- **PROBLEM TO SOLVE**: Reproduce only the lines of the material below that start at the line containing "587C478 586 488" and stop at the line containing "784C622 782 654". Keep both end lines.
--
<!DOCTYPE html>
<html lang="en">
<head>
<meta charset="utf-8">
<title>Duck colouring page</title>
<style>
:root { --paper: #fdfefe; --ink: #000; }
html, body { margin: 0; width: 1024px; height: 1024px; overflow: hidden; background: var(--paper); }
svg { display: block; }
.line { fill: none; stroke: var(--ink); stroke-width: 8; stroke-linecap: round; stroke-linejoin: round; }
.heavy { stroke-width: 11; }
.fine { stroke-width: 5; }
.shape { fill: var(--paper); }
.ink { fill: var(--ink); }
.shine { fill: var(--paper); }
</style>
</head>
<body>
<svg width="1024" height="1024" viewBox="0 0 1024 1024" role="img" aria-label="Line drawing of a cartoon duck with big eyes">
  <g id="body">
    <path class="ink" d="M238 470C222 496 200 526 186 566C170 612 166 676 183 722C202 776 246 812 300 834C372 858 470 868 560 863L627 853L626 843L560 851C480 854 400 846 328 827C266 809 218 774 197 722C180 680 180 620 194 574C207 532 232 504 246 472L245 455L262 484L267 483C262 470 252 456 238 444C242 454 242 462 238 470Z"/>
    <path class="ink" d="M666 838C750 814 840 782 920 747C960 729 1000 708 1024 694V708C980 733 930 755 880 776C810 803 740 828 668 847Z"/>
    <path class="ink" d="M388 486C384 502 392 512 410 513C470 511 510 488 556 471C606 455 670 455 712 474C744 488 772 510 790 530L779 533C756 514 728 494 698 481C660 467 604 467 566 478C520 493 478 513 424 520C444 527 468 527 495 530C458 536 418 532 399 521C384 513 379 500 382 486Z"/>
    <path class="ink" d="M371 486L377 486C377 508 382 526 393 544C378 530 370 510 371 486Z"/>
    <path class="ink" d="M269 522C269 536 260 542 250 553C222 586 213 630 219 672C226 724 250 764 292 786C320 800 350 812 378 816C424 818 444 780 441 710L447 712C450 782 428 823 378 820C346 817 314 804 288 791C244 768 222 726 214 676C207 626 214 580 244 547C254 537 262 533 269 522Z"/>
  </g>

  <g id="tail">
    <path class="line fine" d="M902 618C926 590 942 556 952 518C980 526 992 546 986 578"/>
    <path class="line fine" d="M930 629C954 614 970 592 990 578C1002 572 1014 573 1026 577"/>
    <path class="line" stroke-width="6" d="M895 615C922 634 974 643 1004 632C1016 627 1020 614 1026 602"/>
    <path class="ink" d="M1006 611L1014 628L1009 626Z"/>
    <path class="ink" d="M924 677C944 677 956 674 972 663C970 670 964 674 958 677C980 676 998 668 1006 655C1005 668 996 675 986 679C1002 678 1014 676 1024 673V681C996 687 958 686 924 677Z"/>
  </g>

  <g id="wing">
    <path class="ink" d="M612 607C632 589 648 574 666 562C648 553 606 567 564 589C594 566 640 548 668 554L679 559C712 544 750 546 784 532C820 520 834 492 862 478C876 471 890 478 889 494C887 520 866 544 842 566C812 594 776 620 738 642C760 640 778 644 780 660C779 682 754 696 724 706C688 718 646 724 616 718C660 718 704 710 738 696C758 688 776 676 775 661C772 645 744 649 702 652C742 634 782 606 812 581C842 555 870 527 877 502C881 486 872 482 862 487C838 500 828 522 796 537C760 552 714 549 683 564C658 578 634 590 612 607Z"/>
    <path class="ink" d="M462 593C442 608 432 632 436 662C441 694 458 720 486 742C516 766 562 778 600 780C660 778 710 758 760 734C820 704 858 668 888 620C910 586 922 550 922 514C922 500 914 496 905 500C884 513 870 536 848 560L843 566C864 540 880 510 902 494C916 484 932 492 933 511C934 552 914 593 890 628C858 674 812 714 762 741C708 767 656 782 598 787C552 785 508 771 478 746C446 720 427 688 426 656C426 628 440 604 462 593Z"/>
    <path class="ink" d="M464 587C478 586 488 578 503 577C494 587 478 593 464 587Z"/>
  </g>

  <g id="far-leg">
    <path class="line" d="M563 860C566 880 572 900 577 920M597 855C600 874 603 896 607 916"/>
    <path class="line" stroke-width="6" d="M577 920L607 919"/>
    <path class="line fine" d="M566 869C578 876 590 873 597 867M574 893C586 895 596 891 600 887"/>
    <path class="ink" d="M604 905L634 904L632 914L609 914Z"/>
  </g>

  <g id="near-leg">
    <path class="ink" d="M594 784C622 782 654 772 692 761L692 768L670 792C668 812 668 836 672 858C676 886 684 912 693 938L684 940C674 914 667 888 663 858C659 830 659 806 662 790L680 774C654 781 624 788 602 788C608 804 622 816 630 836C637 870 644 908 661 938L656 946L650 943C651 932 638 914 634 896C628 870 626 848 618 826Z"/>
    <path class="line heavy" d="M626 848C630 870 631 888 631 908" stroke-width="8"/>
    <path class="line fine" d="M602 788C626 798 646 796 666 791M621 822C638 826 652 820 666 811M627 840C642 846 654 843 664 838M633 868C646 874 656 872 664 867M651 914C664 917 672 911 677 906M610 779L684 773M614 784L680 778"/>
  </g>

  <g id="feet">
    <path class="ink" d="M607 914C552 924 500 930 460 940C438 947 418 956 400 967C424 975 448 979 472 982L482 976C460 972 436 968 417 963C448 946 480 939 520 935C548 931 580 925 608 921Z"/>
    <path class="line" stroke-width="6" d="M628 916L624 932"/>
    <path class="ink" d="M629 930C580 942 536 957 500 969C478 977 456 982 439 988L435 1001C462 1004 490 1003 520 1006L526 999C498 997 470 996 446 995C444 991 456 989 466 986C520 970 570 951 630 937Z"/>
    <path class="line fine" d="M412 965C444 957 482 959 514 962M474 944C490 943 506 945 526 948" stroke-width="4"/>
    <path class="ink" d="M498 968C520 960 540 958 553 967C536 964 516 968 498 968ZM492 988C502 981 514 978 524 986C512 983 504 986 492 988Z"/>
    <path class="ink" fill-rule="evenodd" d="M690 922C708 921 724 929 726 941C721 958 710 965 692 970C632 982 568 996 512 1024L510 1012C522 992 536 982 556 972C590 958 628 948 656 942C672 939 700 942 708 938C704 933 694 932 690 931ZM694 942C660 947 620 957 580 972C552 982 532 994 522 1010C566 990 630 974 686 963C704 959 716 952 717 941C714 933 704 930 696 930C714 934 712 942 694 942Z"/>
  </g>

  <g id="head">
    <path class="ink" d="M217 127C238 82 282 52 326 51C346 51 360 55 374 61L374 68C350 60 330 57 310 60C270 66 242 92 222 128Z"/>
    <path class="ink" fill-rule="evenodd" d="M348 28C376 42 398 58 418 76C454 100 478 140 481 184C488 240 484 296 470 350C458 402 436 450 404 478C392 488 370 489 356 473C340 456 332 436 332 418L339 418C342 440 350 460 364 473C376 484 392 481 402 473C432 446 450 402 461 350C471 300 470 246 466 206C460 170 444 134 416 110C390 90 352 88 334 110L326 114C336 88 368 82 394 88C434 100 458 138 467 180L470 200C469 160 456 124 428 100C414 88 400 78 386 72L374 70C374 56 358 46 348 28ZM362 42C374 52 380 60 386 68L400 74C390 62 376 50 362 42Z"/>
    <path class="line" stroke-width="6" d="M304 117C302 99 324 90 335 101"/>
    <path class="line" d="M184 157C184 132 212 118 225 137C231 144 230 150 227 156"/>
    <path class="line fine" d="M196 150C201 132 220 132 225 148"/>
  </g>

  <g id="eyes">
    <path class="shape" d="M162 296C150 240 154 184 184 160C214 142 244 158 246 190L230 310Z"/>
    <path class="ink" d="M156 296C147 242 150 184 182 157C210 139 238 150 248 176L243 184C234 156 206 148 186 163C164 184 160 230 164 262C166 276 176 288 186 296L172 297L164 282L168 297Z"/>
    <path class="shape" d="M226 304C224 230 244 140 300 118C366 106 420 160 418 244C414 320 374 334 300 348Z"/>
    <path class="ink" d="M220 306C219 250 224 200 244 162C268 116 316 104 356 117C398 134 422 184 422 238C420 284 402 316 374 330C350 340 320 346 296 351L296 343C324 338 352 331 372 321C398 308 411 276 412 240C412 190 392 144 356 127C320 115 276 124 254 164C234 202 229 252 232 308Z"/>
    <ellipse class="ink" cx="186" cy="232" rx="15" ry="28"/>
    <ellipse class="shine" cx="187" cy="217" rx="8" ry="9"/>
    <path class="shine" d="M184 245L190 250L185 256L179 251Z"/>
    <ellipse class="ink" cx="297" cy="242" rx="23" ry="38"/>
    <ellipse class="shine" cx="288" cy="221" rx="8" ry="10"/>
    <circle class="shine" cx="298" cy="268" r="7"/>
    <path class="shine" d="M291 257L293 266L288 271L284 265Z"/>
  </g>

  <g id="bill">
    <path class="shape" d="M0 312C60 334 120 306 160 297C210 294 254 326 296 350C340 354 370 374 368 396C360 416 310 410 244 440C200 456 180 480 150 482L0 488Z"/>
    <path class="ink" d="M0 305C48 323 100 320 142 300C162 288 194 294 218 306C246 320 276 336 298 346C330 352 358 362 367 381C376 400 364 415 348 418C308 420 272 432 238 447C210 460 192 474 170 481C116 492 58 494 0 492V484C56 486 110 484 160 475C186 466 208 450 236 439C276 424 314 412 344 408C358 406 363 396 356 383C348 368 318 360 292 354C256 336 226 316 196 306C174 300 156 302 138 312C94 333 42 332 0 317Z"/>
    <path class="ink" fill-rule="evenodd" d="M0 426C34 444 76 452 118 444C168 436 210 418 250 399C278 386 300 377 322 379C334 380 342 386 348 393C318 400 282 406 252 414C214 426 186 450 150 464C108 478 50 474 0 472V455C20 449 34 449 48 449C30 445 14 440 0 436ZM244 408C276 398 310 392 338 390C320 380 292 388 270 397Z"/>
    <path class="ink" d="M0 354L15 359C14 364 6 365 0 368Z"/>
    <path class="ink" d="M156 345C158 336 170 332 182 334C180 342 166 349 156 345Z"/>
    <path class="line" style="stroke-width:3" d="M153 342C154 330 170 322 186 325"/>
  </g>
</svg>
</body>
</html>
--
- **RESPONSE BELOW**:
    <path class="ink" d="M464 587C478 586 488 578 503 577C494 587 478 593 464 587Z"/>
  </g>

  <g id="far-leg">
    <path class="line" d="M563 860C566 880 572 900 577 920M597 855C600 874 603 896 607 916"/>
    <path class="line" stroke-width="6" d="M577 920L607 919"/>
    <path class="line fine" d="M566 869C578 876 590 873 597 867M574 893C586 895 596 891 600 887"/>
    <path class="ink" d="M604 905L634 904L632 914L609 914Z"/>
  </g>

  <g id="near-leg">
    <path class="ink" d="M594 784C622 782 654 772 692 761L692 768L670 792C668 812 668 836 672 858C676 886 684 912 693 938L684 940C674 914 667 888 663 858C659 830 659 806 662 790L680 774C654 781 624 788 602 788C608 804 622 816 630 836C637 870 644 908 661 938L656 946L650 943C651 932 638 914 634 896C628 870 626 848 618 826Z"/>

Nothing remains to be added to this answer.